*What the exercise asks*
Check the material that follows and say how many lines include the string "path", giving the number alone.

*Data shown*

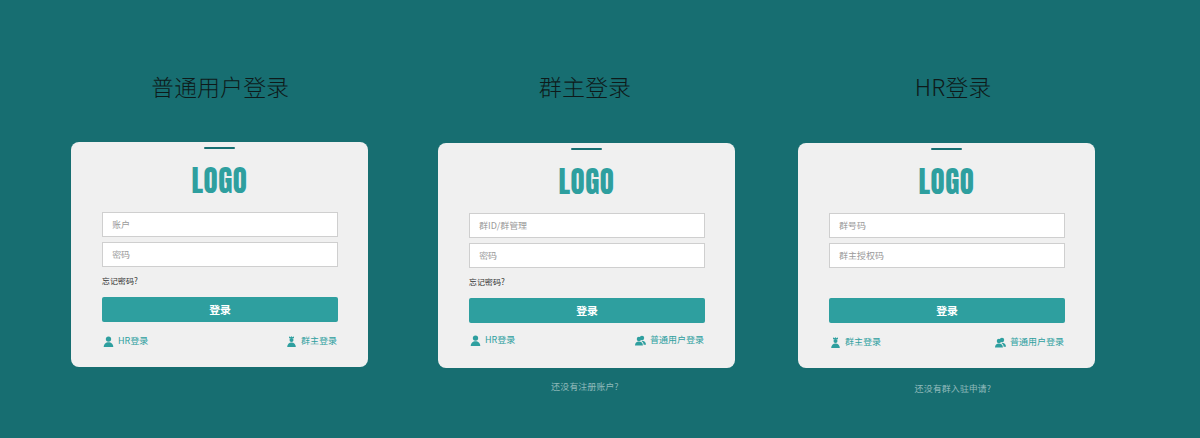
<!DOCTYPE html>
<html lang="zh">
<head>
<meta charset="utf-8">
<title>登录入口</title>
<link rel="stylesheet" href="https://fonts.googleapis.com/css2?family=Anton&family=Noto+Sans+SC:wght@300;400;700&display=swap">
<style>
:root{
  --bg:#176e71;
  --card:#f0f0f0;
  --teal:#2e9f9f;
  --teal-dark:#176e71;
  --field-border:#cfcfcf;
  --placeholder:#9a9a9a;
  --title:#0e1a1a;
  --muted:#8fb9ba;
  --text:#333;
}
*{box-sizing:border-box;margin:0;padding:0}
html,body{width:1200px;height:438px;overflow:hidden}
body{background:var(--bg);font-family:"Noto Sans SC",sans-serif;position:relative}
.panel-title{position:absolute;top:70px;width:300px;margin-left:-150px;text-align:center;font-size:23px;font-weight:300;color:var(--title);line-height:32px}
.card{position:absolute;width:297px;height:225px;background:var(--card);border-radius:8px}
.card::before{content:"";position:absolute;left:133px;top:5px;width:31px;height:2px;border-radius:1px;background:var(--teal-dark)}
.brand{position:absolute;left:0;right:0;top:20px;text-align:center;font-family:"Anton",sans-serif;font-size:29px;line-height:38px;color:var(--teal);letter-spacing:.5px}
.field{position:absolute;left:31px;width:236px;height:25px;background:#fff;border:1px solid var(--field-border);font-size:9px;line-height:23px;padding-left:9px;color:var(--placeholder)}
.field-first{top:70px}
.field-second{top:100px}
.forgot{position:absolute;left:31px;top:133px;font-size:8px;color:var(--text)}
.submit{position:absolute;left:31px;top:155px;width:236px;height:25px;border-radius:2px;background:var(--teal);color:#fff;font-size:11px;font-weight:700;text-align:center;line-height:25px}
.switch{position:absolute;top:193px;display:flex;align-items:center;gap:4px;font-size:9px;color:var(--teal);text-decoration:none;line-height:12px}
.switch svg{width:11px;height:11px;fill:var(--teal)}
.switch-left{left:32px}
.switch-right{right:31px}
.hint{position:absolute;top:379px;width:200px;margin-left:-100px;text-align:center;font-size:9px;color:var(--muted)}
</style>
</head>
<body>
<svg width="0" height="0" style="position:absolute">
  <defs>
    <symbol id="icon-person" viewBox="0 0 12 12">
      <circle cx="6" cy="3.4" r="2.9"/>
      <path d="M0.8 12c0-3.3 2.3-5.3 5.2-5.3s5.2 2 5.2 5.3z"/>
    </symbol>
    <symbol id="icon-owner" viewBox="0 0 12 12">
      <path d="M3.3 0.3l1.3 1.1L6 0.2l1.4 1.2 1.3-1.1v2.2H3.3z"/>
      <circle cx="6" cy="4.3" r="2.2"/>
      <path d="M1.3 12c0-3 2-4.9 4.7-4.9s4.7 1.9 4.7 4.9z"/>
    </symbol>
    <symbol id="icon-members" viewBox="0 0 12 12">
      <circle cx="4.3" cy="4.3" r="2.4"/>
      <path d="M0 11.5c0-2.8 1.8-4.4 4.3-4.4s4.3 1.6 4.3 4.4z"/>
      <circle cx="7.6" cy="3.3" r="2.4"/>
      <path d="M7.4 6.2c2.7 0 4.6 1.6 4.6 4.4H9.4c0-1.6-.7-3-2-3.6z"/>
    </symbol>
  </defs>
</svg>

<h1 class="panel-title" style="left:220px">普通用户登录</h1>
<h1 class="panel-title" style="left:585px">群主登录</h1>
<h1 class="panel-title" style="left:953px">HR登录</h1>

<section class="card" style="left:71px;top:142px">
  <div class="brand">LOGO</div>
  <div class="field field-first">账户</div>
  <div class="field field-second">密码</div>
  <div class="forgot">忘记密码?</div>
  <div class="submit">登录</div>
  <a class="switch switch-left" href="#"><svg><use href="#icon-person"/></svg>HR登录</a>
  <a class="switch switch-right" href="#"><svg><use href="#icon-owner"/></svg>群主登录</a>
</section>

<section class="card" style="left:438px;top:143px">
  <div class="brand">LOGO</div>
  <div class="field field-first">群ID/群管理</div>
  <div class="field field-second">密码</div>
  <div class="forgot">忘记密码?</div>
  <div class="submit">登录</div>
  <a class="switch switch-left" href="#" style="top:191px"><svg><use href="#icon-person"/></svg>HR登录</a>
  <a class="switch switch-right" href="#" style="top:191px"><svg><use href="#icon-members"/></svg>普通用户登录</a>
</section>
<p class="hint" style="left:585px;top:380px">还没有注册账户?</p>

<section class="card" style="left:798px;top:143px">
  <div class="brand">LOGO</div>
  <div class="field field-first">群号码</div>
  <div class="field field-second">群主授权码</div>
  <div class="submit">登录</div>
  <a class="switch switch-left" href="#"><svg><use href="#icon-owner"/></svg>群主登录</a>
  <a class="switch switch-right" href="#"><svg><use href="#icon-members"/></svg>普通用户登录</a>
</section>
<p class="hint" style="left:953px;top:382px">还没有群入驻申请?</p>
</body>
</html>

*Your solution*
5